and what we had don't mean a thing
Well, I'm not sure I can get a column out of techniques for revision or collaboration, because honestly there's not a lot to say about either unless I start making stuff up, but I can talk about them here a little bit.
There's this thing I say to people, over and over again, at conventions and workshops, until it stops having any meaning at all. If there were one piece of artistic advice I could leave the world, it would be this:
There are no rules. There are only techniques that work or don't work.
If you are a writer, people are going to try to sell you their books of rules. Some of these people may be the ones who make their living writing how-to-write books. Some of them may be successful authors who have discovered a set of techniques that work for them. Some of them may be opinionated blowhards, like myself.
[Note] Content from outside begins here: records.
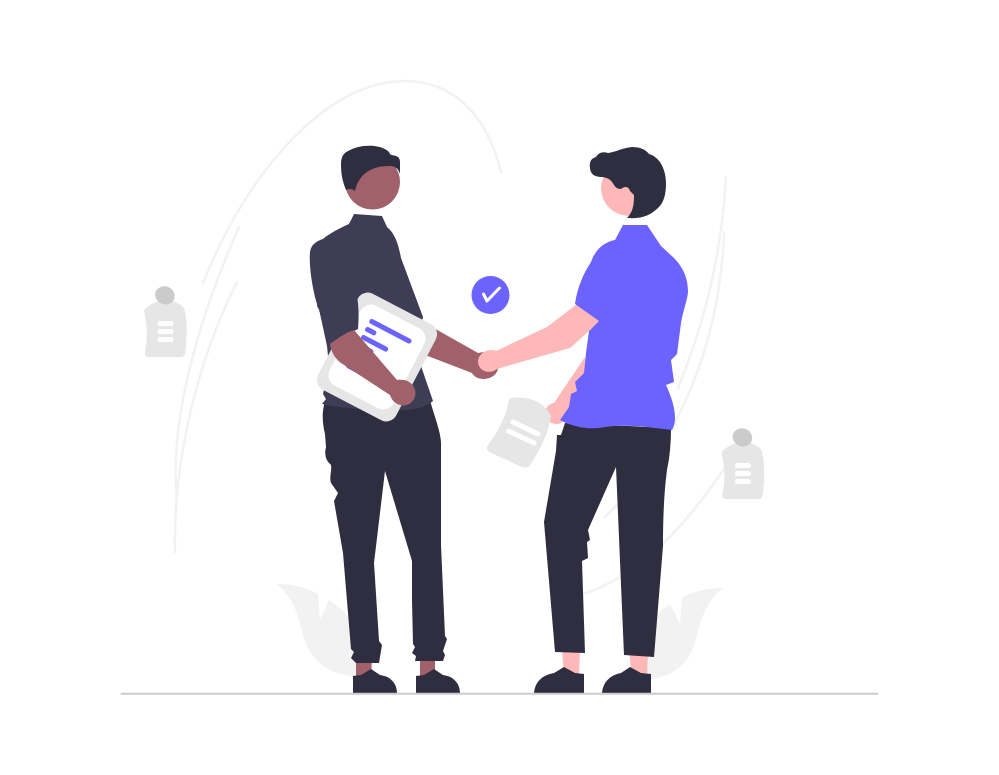
<!DOCTYPE html>
<html lang="en">
<head>
<meta charset="utf-8">
<title>Agreement handshake</title>
<style>
:root {
  --paper: #ffffff;
  --accent: #6c63ff;
  --ink: #2f2e41;
  --sweater: #3f3d56;
  --skin-deep: #a0616a;
  --skin-light: #ffb8b8;
  --leaf: #f2f2f2;
  --note: #e6e6e6;
  --pin: #cbcbcb;
}
html, body { margin: 0; height: 100%; overflow: hidden; background: var(--paper); }
.scene { display: block; width: 999px; height: 775px; }
.leaf { fill: var(--leaf); }
.swoosh { fill: none; stroke: var(--leaf); stroke-width: 2.5; stroke-linecap: round; }
.note { fill: var(--note); }
.pin { fill: var(--pin); }
.paper { fill: var(--paper); }
.ink { fill: var(--ink); }
.sweater { fill: var(--sweater); }
.shirt { fill: var(--accent); }
.skin-deep { fill: var(--skin-deep); }
.skin-light { fill: var(--skin-light); }
.line { fill: none; stroke-width: 5; stroke-linecap: round; }
.line-white { stroke: var(--paper); }
.line-accent { stroke: var(--accent); }
.check { fill: none; stroke: var(--paper); stroke-width: 3; stroke-linecap: round; stroke-linejoin: round; }
.ground { stroke: var(--pin); stroke-width: 2; stroke-linecap: round; }
</style>
</head>
<body>
<svg class="scene" viewBox="0 0 999 775" role="img" aria-label="Two people shaking hands over a signed agreement">
  <defs>
    <g id="pinned-note">
      <path class="note" d="M144 310C156 298 174 297 184 308C188 322 187 339 185 354Q184 357 181 357H149Q144 357 145 352C148 337 147 325 144 310Z"/>
      <ellipse class="pin" cx="165" cy="295.300" rx="10" ry="9" transform="rotate(20 165 295)"/>
      <path class="line line-white" d="M160 323.500H171M160 331.500H171M160 339.500H171"/>
    </g>
    <path id="shoe" d="M353 693V676L361 675L371 669L380 675C390 676 397 683 397 693Z"/>
  </defs>

  <g id="swooshes" class="swoosh">
    <path d="M203 283C250 166 330 80 405 81C452 81 487 114 501 172"/>
    <path d="M239 227C198 320 169 420 177 500"/>
    <path d="M237 282C194 368 173 468 175 552"/>
    <path d="M726 177C722 250 706 320 678 388"/>
    <path d="M724 232C720 340 682 440 605 517"/>
    <path d="M728 463C690 520 642 577 580 595"/>
  </g>

  <g id="leaves" class="leaf">
    <path d="M276 584C292 584 306 587 318 594L320 620L329 600C342 609 352 618 360 632V677C328 675 310 661 303 635C298 613 292 595 276 584Z"/>
    <path d="M723 588C708 588 694 591 682 598L680 624L670 604C660 611 650 620 640 634V680C672 679 690 664 696 639C701 617 708 599 723 588Z"/>
  </g>

  <use href="#pinned-note"/>
  <use href="#pinned-note" x="577.500" y="142"/>

  <g id="approval-badge">
    <circle class="shirt" cx="490.500" cy="295" r="19"/>
    <path class="check" d="M483.500 294L487 301L499.500 288"/>
  </g>

  <g id="left-person">
    <path class="skin-deep" d="M356 657H372L371 680H356ZM420 655H435V680H420Z"/>
    <use class="ink" href="#shoe"/>
    <use class="ink" href="#shoe" x="63"/>
    <path class="ink" d="M325 402C321 413 323 426 325 434L326 447C324 455 326 461 331 465C332 471 329 478 331 483L338 493L334 501L343 553L351 649L354 652L351 658L356 663H379L382 645L379 641L374 563L385 471L412 561V601L413 644L415 647L412 653L416 656L415 661H443L445 655L443 651L447 639L445 636L441 545V446C442 434 434 416 430 400Z"/>
    <path class="skin-deep" d="M432 327L478 353C490 349 500 360 498 369C495 381 477 382 472 373L420 353Z"/>
    <path class="sweater" d="M354 214L382 216L387 227C395 233 399 246 401 258L423 317L415 350L421 366L433 401C425 408 410 411 396 410C372 409 350 410 322 404L326 399L323 394L329 366L327 346L319 309C318 309 317 306 317 304C311 284 309 262 310 252C311 245 316 241 323 239C330 233 340 228 349 224Z"/>
    <g id="document" transform="translate(377 357) rotate(27.500)">
      <rect class="note" x="-44" y="-54" width="88" height="108" rx="11"/>
      <rect class="paper" x="-36" y="-45" width="72" height="90" rx="12"/>
      <path class="line line-accent" d="M-21 -29H21M-21 -20H-14M-21 -11H4M-21 -2H-8M-21 7H-13M-21 21H28"/>
    </g>
    <path class="sweater" d="M314 290L348 275L356 290C359 305 359 318 358 329L352 332L330 346L319 309Z"/>
    <path class="skin-deep" d="M330 344C338 338 345 333 354 330L397 380C408 378 416 385 415.500 394C414 408 395 410 390 395L341 363C335 359 331 351 330 344Z"/>
    <circle class="skin-deep" cx="372.500" cy="182" r="27.500"/>
    <path class="ink" d="M341 166C341 156 343 154 348 151C360 144 379 144 388 151C390 153 390 155 392 155C397 156 400 157 400 162V174C398 167 394 166 389 166C368 166 358 177 355 191C352 189 350 188 346 190C343 183 341 175 341 166Z"/>
  </g>

  <g id="right-person">
    <path class="skin-light" d="M562 649H580L579 677H564ZM629 650H648L647 677H632Z"/>
    <path class="ink" d="M534 693C535 682 542 675 554 673L564 667L575 673L584 674V693Z"/>
    <path class="ink" d="M602 693C603 682 610 675 621 673L630 667L641 673L651 674V693Z"/>
    <path class="skin-light" d="M585 357V380L563 422C555 427 547 422 545 415C545 408 548 404 554 403Z"/>
    <g id="carried-note">
      <path class="note" d="M509 399C526 394 545 402 551 416C549 433 540 449 531 464Q528 469 522 467L489 452Q485 449 488 445C498 432 506 417 509 399Z"/>
      <path class="line line-white" d="M513 422L538 434M508.500 431L534 443"/>
    </g>
    <path class="ink" d="M565 423L561 435H557L556 451L544 522L555 652L585 653L582 561L588 558L587 542L590 540L588 530L616 467L624 655L654 657L663 546C663 518 664 492 667 470C670 456 671 442 671 428Z"/>
    <path class="skin-light" d="M577 304L547 327L496 351C488 348 479 353 478 361C478 371 489 375 497 369L570 348L600 321Z"/>
    <path class="shirt" d="M623 225H647L661 246L674 258C685 269 688 281 688 292C687 302 683 311 681 323L677 354L671 360L674 382L666 385C671 396 675 407 675 418C675 424 673 428 672 430C649 427 625 424 605 427C591 430 575 428 560 420L569 407L571 394L577 391L575 382L584 373L586 353L589 331L599 321L575 304C577 289 583 274 591 262C595 250 604 242 615 240Z"/>
    <circle class="skin-light" cx="629" cy="188" r="28"/>
    <path class="ink" d="M590 168C589 161 592 158 596 157C598 153 603 151 608 153C616 152 622 148 632 147C641 147 646 150 649 154C660 157 666 170 666 183C666 194 664 202 659 207C651 215 643 219 627 218C633 212 634 205 634 195L630 191C629 186 624 186 621 189C618 189 616 188 614 185C611 179 606 177 601 177C594 177 590 173 590 168Z"/>
  </g>

  <line class="ground" x1="121.500" y1="693.700" x2="877.500" y2="693.700"/>
</svg>
</body>
</html>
Don't listen to any of them.
See, here's the thing. The only thing that matters about what you're doing is whether it works. If it doesn't work, then the only thing that matters it is either fixing it, or doing enough else right that it doesn't matter than you got some things wrong.
Storytelling is too hard--and to subjective--to do perfectly. There will always be trade-offs, things you sacrifice for other things. And there will always be things that aren't important to some writers--and readers--that are important to others.
So, I was asked about my revising process. I've talked about it in detail here before, with examples, and I'm honestly not sure how useful it is to anyone to go over it again. Besically, revising is the process of identifying the parts that don't work and fixing them as best you can--on a sentence level, on a paragraph level, on a meta level, on a story structure level. You fix the prose and the characterization and the plot and the theme, remove stray bits, add linking bits. Make sure the structure works. Take out or fix the confusing parts.
Some people have very careful and precise processes they go through for this work. (Holly Lisle has an essay on her site about her one-pass revision process.)
I don't. I do all sorts of things you aren't supposed to do: I revise as I go. I stop in the middle and go back and restructure the first third of the book. I write out of order. I revise out of order. When I do my final revision passes, I do them any which way. When I find something broken, I either fix it, or I leave myself a note to fix it later.
I suspect the question really is, how do you identify something broken? And that's a hard one.
The only answer I know is "experience."
The other question was, how do you collaborate?
And well, you just do. You write something and when you get bored or stuck, you send it to your collaborator. And they revise what you wrote and write their own bit, and when they get bored or stuck they send it to you. And you revise their revision and their new contribution and then write the next bit--
Until you have a story.
And while you are doing this you fire a bunch of emails back and forth brainstorming and sharing your brilliant ideas, and if you disagree about something, one of you caves.
And when you have a complete story, you do a few more revision passes and send it out.
I dunno. Does it have to be more complicated than that?